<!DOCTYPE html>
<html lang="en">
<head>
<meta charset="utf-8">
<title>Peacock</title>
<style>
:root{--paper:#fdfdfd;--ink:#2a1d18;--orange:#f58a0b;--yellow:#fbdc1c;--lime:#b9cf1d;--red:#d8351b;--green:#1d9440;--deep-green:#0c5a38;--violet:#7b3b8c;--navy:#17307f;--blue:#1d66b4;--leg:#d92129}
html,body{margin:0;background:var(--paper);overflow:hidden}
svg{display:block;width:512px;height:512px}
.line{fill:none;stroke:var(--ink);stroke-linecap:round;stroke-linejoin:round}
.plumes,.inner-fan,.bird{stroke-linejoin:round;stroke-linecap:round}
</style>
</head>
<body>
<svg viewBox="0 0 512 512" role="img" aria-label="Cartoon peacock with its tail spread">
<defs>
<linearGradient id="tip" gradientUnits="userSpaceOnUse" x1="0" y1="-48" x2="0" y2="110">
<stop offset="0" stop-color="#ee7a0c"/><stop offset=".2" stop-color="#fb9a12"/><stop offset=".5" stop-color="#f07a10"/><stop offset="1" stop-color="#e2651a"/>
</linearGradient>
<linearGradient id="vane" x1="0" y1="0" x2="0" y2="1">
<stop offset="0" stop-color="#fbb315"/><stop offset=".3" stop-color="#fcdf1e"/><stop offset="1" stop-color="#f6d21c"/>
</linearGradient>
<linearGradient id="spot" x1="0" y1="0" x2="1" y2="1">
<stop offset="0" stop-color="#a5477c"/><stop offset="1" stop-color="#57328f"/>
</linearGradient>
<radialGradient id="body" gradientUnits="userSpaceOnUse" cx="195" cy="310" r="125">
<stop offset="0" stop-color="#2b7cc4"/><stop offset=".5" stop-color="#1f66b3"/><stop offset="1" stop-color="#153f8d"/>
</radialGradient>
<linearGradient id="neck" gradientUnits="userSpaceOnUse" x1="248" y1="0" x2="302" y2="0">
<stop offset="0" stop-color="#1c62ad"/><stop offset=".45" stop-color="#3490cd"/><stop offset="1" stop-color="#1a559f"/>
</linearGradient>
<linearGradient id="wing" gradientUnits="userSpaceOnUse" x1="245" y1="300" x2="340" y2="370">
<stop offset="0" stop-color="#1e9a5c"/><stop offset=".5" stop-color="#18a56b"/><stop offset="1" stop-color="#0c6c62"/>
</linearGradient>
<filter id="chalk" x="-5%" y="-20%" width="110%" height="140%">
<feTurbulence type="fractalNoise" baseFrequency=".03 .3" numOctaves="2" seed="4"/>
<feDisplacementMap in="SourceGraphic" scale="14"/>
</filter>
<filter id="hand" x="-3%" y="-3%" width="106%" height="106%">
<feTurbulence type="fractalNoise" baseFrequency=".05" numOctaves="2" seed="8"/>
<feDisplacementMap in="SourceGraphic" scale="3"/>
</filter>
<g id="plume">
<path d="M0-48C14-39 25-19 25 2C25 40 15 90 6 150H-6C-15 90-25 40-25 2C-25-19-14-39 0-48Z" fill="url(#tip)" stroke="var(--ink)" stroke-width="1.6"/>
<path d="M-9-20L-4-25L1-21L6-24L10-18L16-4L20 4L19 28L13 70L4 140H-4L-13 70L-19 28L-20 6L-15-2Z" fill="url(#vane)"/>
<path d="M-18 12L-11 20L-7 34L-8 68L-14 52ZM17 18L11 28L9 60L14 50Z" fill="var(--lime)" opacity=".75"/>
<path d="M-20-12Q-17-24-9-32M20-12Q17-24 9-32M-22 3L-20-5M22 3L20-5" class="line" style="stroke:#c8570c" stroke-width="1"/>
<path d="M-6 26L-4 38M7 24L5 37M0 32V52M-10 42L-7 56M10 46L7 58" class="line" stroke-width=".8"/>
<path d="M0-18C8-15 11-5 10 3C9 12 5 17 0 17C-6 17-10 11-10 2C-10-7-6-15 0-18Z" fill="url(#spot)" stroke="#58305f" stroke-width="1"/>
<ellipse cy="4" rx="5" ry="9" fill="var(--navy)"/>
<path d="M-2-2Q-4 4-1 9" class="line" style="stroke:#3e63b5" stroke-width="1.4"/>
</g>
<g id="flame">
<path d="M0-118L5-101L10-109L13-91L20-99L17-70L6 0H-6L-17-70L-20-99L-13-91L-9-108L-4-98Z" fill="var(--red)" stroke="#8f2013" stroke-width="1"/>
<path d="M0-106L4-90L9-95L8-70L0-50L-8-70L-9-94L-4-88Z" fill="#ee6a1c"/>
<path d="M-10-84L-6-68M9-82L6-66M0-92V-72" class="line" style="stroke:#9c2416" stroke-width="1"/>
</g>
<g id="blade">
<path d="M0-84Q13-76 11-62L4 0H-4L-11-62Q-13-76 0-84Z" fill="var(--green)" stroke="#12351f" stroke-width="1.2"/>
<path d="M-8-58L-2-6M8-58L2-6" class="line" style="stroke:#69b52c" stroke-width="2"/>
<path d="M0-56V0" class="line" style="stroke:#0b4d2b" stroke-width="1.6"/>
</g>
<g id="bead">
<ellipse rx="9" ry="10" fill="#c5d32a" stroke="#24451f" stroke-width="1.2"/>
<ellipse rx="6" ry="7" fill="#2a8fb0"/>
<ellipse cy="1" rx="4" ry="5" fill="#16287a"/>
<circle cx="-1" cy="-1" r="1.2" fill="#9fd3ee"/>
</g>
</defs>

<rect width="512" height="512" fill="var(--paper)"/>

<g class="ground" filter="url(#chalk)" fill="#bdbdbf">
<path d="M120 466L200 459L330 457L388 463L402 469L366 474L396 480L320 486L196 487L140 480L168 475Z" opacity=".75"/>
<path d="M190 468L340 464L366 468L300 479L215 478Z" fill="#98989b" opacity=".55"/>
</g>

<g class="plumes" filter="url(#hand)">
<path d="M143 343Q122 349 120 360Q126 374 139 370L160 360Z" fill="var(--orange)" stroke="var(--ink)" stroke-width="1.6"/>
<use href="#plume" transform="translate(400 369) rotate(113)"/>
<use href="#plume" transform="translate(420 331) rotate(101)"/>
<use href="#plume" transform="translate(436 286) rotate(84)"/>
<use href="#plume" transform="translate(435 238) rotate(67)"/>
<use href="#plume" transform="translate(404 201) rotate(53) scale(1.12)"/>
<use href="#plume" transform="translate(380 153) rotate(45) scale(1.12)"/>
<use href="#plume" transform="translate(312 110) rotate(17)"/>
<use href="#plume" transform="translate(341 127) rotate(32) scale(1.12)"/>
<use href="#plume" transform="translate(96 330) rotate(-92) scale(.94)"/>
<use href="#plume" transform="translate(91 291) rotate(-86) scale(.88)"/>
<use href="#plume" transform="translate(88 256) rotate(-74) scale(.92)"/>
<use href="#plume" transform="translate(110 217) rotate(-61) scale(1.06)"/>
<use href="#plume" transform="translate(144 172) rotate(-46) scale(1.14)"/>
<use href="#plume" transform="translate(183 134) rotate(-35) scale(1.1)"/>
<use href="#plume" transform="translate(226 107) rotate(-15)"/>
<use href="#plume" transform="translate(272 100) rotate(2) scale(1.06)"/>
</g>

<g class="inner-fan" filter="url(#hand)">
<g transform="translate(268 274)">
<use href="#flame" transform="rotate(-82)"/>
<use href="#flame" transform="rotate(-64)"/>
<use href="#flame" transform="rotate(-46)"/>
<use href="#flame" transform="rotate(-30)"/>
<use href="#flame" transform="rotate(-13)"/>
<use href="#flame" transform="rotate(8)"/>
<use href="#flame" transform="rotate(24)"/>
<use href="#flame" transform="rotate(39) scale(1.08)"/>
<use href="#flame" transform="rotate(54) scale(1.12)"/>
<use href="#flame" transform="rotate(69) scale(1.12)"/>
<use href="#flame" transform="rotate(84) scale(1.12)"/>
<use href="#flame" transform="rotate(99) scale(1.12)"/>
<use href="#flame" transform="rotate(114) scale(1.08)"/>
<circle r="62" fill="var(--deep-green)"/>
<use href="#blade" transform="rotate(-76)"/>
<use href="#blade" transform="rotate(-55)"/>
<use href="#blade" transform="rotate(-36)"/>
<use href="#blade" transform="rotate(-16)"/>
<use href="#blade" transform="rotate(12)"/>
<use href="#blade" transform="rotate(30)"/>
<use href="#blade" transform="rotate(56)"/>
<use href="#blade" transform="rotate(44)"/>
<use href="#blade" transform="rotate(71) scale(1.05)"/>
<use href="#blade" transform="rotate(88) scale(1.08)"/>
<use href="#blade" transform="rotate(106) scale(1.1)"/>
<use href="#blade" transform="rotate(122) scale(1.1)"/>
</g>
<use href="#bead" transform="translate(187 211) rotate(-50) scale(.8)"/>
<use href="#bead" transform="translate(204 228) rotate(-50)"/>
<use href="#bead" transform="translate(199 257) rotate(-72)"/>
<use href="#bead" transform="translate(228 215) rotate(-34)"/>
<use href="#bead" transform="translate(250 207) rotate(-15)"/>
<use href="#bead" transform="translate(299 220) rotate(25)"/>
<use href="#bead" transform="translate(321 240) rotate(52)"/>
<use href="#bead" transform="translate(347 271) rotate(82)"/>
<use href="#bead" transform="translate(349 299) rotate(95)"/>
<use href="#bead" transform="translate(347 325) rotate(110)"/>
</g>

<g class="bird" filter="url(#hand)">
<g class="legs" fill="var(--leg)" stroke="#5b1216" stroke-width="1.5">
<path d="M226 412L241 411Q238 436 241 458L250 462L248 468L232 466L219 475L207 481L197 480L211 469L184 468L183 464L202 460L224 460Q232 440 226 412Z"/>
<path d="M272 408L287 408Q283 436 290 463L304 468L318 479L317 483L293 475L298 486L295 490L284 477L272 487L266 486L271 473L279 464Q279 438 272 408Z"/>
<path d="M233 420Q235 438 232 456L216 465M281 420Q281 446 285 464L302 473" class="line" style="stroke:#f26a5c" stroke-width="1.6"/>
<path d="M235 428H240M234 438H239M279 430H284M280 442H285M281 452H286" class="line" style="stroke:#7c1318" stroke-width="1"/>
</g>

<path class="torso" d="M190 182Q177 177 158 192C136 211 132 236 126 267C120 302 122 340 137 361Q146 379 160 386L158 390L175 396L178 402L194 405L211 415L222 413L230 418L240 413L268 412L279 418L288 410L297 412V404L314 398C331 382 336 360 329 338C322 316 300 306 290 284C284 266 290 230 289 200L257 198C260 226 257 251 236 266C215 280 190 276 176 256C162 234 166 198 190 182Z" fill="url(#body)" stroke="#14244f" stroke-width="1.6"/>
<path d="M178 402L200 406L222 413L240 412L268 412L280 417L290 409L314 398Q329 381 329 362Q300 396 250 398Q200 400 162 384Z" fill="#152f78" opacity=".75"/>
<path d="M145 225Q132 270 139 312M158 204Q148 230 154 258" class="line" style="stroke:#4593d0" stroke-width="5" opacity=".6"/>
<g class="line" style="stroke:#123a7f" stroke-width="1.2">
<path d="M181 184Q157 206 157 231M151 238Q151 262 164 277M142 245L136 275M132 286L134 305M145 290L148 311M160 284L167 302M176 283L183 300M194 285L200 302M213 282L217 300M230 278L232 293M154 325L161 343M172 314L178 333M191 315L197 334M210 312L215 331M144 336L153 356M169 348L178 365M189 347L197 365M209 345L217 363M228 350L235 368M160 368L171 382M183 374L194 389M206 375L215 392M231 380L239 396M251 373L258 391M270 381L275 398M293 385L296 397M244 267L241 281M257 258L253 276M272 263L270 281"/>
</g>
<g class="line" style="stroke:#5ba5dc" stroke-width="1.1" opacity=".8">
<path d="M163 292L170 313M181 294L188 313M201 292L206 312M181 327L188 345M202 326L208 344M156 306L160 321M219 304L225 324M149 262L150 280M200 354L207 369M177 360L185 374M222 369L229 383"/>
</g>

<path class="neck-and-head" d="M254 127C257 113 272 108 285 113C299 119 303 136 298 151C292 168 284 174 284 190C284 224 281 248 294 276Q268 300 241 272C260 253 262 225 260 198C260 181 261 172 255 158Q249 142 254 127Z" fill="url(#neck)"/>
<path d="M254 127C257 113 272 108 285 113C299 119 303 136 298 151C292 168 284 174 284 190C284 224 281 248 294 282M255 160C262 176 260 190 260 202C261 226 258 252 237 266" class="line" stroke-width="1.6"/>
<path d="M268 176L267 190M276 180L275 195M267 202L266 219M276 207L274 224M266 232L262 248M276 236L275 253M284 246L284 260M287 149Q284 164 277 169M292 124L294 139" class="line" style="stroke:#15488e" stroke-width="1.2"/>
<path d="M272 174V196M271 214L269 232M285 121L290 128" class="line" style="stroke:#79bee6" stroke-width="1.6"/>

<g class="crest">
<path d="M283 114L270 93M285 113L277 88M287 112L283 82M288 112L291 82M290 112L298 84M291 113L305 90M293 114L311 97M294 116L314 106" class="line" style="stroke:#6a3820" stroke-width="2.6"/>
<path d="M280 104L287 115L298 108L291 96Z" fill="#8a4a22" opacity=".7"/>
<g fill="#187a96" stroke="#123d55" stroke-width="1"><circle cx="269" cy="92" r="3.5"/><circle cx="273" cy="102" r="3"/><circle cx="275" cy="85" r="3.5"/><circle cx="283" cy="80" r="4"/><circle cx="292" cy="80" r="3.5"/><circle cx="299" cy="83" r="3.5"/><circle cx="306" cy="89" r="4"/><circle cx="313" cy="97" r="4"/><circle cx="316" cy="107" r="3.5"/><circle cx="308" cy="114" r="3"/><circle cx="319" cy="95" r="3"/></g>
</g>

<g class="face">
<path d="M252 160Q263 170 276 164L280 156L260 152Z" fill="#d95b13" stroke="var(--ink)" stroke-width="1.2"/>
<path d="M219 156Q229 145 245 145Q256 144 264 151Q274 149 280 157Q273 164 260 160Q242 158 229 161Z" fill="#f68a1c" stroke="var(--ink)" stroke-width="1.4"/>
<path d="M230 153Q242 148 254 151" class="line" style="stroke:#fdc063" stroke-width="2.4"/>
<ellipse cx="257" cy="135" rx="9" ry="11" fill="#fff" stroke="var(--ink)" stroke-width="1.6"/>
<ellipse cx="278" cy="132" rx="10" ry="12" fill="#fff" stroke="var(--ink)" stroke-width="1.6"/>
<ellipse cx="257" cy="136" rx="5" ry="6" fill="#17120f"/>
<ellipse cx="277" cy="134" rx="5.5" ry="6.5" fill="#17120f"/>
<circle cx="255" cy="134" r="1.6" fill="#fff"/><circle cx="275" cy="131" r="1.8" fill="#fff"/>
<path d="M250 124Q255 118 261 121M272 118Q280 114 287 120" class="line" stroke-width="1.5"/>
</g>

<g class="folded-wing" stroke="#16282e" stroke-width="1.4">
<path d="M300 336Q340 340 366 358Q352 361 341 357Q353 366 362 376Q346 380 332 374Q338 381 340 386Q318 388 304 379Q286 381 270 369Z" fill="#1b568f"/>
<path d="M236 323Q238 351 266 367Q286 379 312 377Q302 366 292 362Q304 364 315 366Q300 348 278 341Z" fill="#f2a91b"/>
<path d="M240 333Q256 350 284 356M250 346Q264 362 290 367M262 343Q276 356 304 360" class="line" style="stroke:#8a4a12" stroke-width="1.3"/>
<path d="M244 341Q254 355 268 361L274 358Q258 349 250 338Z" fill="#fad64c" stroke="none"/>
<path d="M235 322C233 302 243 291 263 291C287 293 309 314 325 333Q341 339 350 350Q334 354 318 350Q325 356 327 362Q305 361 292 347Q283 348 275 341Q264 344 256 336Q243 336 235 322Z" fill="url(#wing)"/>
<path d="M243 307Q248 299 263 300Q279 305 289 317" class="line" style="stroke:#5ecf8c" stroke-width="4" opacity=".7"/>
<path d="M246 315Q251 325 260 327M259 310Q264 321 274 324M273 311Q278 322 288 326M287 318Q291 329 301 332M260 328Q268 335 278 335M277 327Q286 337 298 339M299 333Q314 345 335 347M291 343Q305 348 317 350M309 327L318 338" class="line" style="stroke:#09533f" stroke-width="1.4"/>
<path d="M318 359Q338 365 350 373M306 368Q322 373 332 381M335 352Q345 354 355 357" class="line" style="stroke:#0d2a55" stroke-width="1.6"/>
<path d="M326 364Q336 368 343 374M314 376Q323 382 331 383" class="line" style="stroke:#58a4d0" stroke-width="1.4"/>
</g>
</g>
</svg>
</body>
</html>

********************

Required work — The lines to report are those in the material above that contain the word "height"; copy every one of them.

Written solution —
svg{display:block;width:512px;height:512px}
<filter id="chalk" x="-5%" y="-20%" width="110%" height="140%">
<filter id="hand" x="-3%" y="-3%" width="106%" height="106%">
<rect width="512" height="512" fill="var(--paper)"/>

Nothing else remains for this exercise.